There was bargaining: “The meal was veggie, so another piece is ok.”
Self-delusion. “Just one more piece. Just half of one more piece.”
Displaced empathy: “We can’t let that little half a piece sit there.”
And recruitment: “Have you tried this yet? Here, we’ll split one.”

It was insanely fun to watch. To see people get so excited about something I made. By far, it’s the most satisfying part of cooking for me. To get to watch someone else enjoy it, express genuine joy for what you brought to the table. It was, in a word, sweet.

Like coming across this empty bowl in the office kitchen a scant 20 minutes after I left it there, filled with brittle:

unfamiliar territory

In college, I wasn’t one for experimentation. I didn’t have the obligatory sophomore lesbian one-night stand. I had little interest in drugs. It always struck me that it wasn’t experimentation for curiosity’s sake but more for the shock value of doing it. It wasn’t about learning something from the experience, but about impressing your friends the next day. I was more interested in books and boys.

Some things never change.

But some things do. The older I get, the more confident I become, the more risks I’m willing to take. Things I’m more comfortable exploring. So it’s not entirely unexpected that I find myself down a certain dark road. A toe dipped in an unfamiliar pond. Suddenly and without warning, I’m cooking vegetarian food.

I know. It’s a shock. I’m sure it’s almost as hard for you to read as it is for me to admit. I’ve been alternately mocking and pitying vegetarians for years. I have a subscription to Meatpaper magazine. But driven by economy and curiosity, I wanted to see if I could satisfyingly subsist on veggies and legumes alone. If I could stave off the need to have meat at every meal.

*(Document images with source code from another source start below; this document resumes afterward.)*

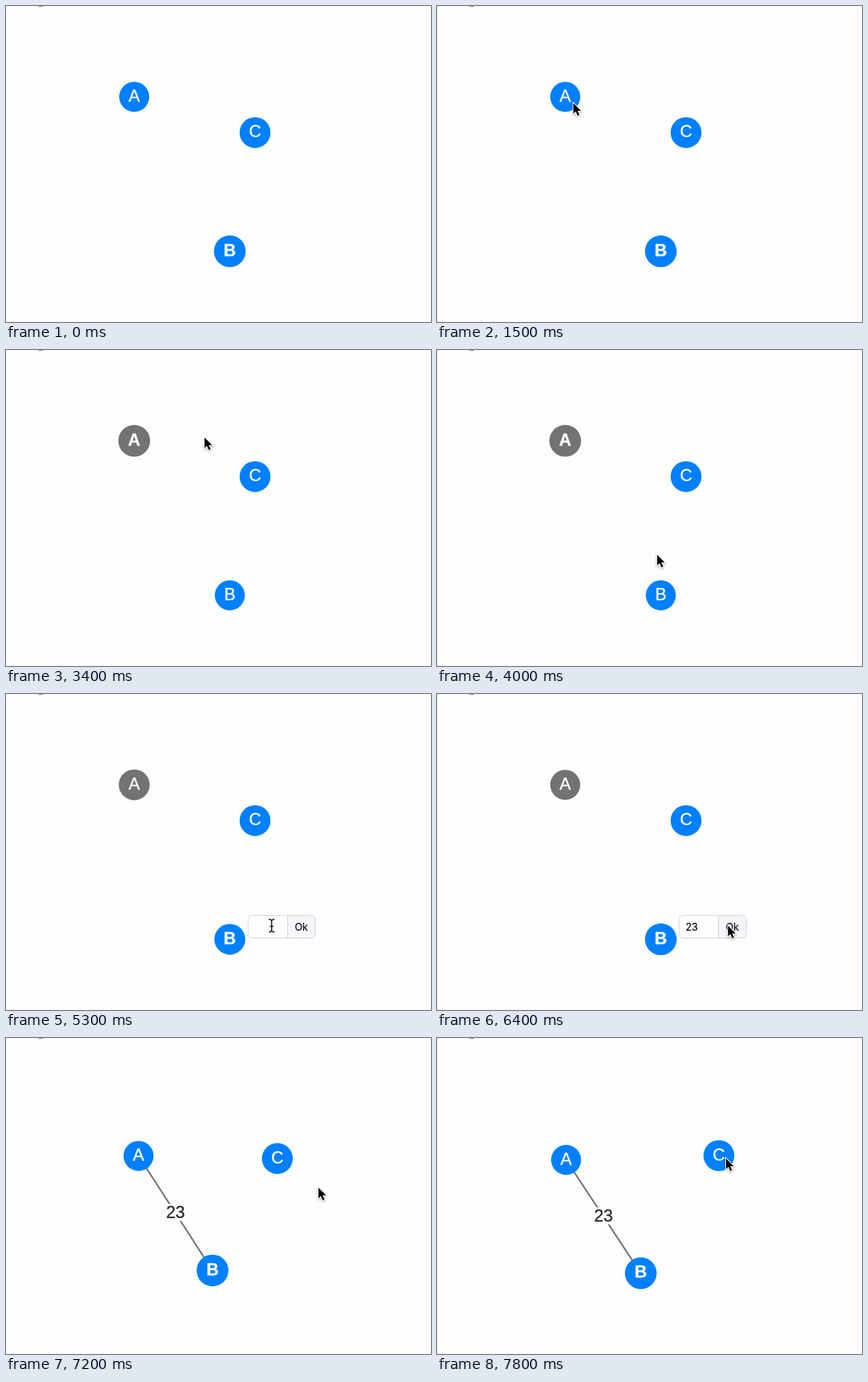
An HTML page with a canvas for the animation above (8000 ms loop, 600 by 446 pixels).

```html
<!DOCTYPE html>
<html lang="en">
<head>
<meta charset="utf-8">
<title>Graph editor</title>
<style>
  html, body { margin: 0; width: 100%; height: 100%; overflow: hidden; background: #fdfdfd; }
  canvas { display: block; }
</style>
</head>
<body>
<canvas id="stage" width="600" height="446"></canvas>
<script>
const ctx = document.getElementById('stage').getContext('2d');
const LOOP = 8000, STEP = 100;
const PAPER = '#fdfdfd', BLUE = '#0080ff', GREY = '#737374', INK = '#1c1c1e';
const SANS = '24px "Liberation Sans", Arial, sans-serif';
const SELECT_A = 2400, LINK_FROM_A = 3000, SELECT_B = 5000, CONFIRM = 6700;
const arrow = new Path2D('M0 0V15L3.4 11.8L6 17.8L8.6 16.7L6 10.9H10.8Z');

// Each move glides the pointer to a stop; bow bends the route sideways.
const moves = [
  { start: 600, span: 500, x: 131, y: 116 },
  { start: 1100, span: 400, x: 192.5, y: 137 },
  { start: 1500, span: 200, x: 188, y: 134 },
  { start: 2200, span: 300, x: 188.5, y: 131 },
  { start: 3100, span: 500, x: 285, y: 123 },
  { start: 3700, span: 900, x: 314, y: 348, bow: 6 },
  { start: 4800, span: 500, x: 375, y: 327 },
  { start: 6000, span: 500, x: 411, y: 327 },
  { start: 6900, span: 900, x: 408, y: 170, bow: 44 }
];

const mix = (a, b, k) => a + (b - a) * k;
const progress = (t, start, span) => Math.min(1, Math.max(0, (t - start) / span));
const easeOut = (u, power) => 1 - (1 - u) ** power;

function pointerAt(t) {
  let x = 388, y = 168;
  for (const move of moves) {
    const k = easeOut(progress(t, move.start, move.span), 3.3);
    x = mix(x, move.x, k) + (move.bow || 0) * Math.sin(Math.PI * k);
    y = mix(y, move.y, k);
  }
  return [x, y];
}

// The hairline stroke gives the glyphs a slightly fuller weight.
function text(label, x, y, font, color, align = 'center') {
  ctx.font = font;
  ctx.fillStyle = ctx.strokeStyle = color;
  ctx.lineWidth = 0.35;
  ctx.textAlign = align;
  ctx.fillText(label, x, y);
  ctx.strokeText(label, x, y);
}

function drawNode(label, [x, y], radius, bold, color = BLUE) {
  ctx.fillStyle = color;
  ctx.beginPath();
  ctx.arc(x, y, radius, 0, Math.PI * 2);
  ctx.fill();
  text(label, x, y + 6.5, (bold ? 'bold ' : '') + SANS, '#fff');
}

function drawEdge(a, b, [x, y]) {
  ctx.strokeStyle = '#757575';
  ctx.lineWidth = 2.3;
  ctx.beginPath();
  ctx.moveTo(...a);
  ctx.lineTo(...b);
  ctx.stroke();
  ctx.fillStyle = PAPER;
  ctx.fillRect(x - 14, y - 13, 28, 24);
  text('23', x, y + 6.5, SANS, '#2b2b2b');
}

function drawPrompt(typed) {
  ctx.beginPath();
  ctx.roundRect(342, 312.5, 94.5, 32, 5);
  ctx.save();
  ctx.clip();
  ctx.fillStyle = '#fefefe';
  ctx.fillRect(342, 312, 55, 33);
  ctx.fillStyle = '#f4f5f8';
  ctx.fillRect(397, 312, 40, 33);
  ctx.fillStyle = '#d3d4d8';
  ctx.fillRect(397, 312, 1, 33);
  ctx.restore();
  ctx.strokeStyle = '#d3d4d8';
  ctx.lineWidth = 1;
  ctx.stroke();
  text('Ok', 417, 333.5, '14px Inter, sans-serif', INK);
  text(typed, 351, 333.5, '14px Inter, sans-serif', INK, 'left');
}

function drawArrow() {
  ctx.shadowColor = 'rgba(0,0,0,.3)';
  ctx.shadowBlur = 3;
  ctx.shadowOffsetY = 1.5;
  ctx.strokeStyle = '#fff';
  ctx.lineWidth = 2;
  ctx.stroke(arrow);
  ctx.shadowColor = 'transparent';
  ctx.fillStyle = '#000';
  ctx.fill(arrow);
}

function drawIBeam() {
  ctx.strokeStyle = '#111';
  ctx.lineWidth = 1.5;
  ctx.beginPath();
  for (const side of [-1, 1]) {
    for (const end of [-1, 1]) {
      ctx.moveTo(side * 4, end * 9);
      ctx.quadraticCurveTo(0, end * 9, 0, end * 6);
    }
  }
  ctx.moveTo(0, -6);
  ctx.lineTo(0, 6);
  ctx.moveTo(-2.5, 1);
  ctx.lineTo(2.5, 1);
  ctx.stroke();
}

function draw(t) {
  ctx.fillStyle = PAPER;
  ctx.fillRect(0, 0, 600, 446);
  ctx.fillStyle = '#777';
  ctx.fillRect(46, 0, 6, 1);

  // The new edge shortens like a damped spring while the layout drifts and turns.
  const drift = easeOut(progress(t, CONFIRM, 900), 1.4);
  const pull = 1 - Math.exp(-Math.max(0, t - CONFIRM) / 115);
  const half = mix(128.2, 95.8, pull), angle = mix(1.0165, 0.988, drift);
  const dx = half * Math.cos(angle), dy = half * Math.sin(angle);
  const mid = [mix(248.5, 235, drift), mix(237.2, 252, drift)];
  const a = [mid[0] - dx, mid[1] - dy], b = [mid[0] + dx, mid[1] + dy];
  const c = [mix(351.6, 398, drift), mix(178.7, 166, drift)];

  const grow = progress(t, SELECT_A, 600) - progress(t, SELECT_B, 600);
  const boldA = t >= SELECT_A && t < SELECT_B;
  const linking = t >= LINK_FROM_A && t <= CONFIRM;

  if (t > CONFIRM) drawEdge(a, b, mid);
  drawNode('A', a, mix(21.2, 22.4, grow), boldA, linking ? GREY : BLUE);
  drawNode('B', b, mix(22.4, 21.2, grow), !boldA);
  drawNode('C', c, 21.8, false);

  if (t > SELECT_B && t < CONFIRM) {
    drawPrompt('23'.slice(0, Math.max(0, Math.floor((t - 5700) / 200))));
  }
  if (t >= 300) {
    ctx.save();
    ctx.translate(...pointerAt(t));
    if (t >= 5200 && t < 6200) drawIBeam();
    else drawArrow();
    ctx.restore();
  }
}

function tick() {
  draw(Math.floor(performance.now() % LOOP / STEP) * STEP);
  requestAnimationFrame(tick);
}
tick();
</script>
</body>
</html>
```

And it’s going ok. I’ve been working on a lentil curry recipe that’s taking off. French techniques and Indian flavors. I start by softening onions, fennel and carrots in a little oil. Then add some simple yellow curry and cayenne. In goes some rainbow chard or kale, a fair amount of vegetable broth, then the lentils and chickpeas to simmer for about 10 minutes.

It’s good. Really good. It’s got a surprising depth of flavor considering the relatively flavorless individual parts. Then topped with a tangy dollop of yogurt (also new to me, it’s been on my “creepy foods” list for awhile), and it becomes a very satisfying and tasty bowl of food.

But don’t worry, I’m not converting. I don’t think I could make it through life without the crisp skin of a perfectly roasted chicken or fathom a perfect brunch complete without a strip or two of bacon or endure a long, cold winter with at least one day devoted to a long-simmering pot roast on the stove. But it’s nice to know there’s damn good food to be had that doesn’t require a trip to the butcher’s counter.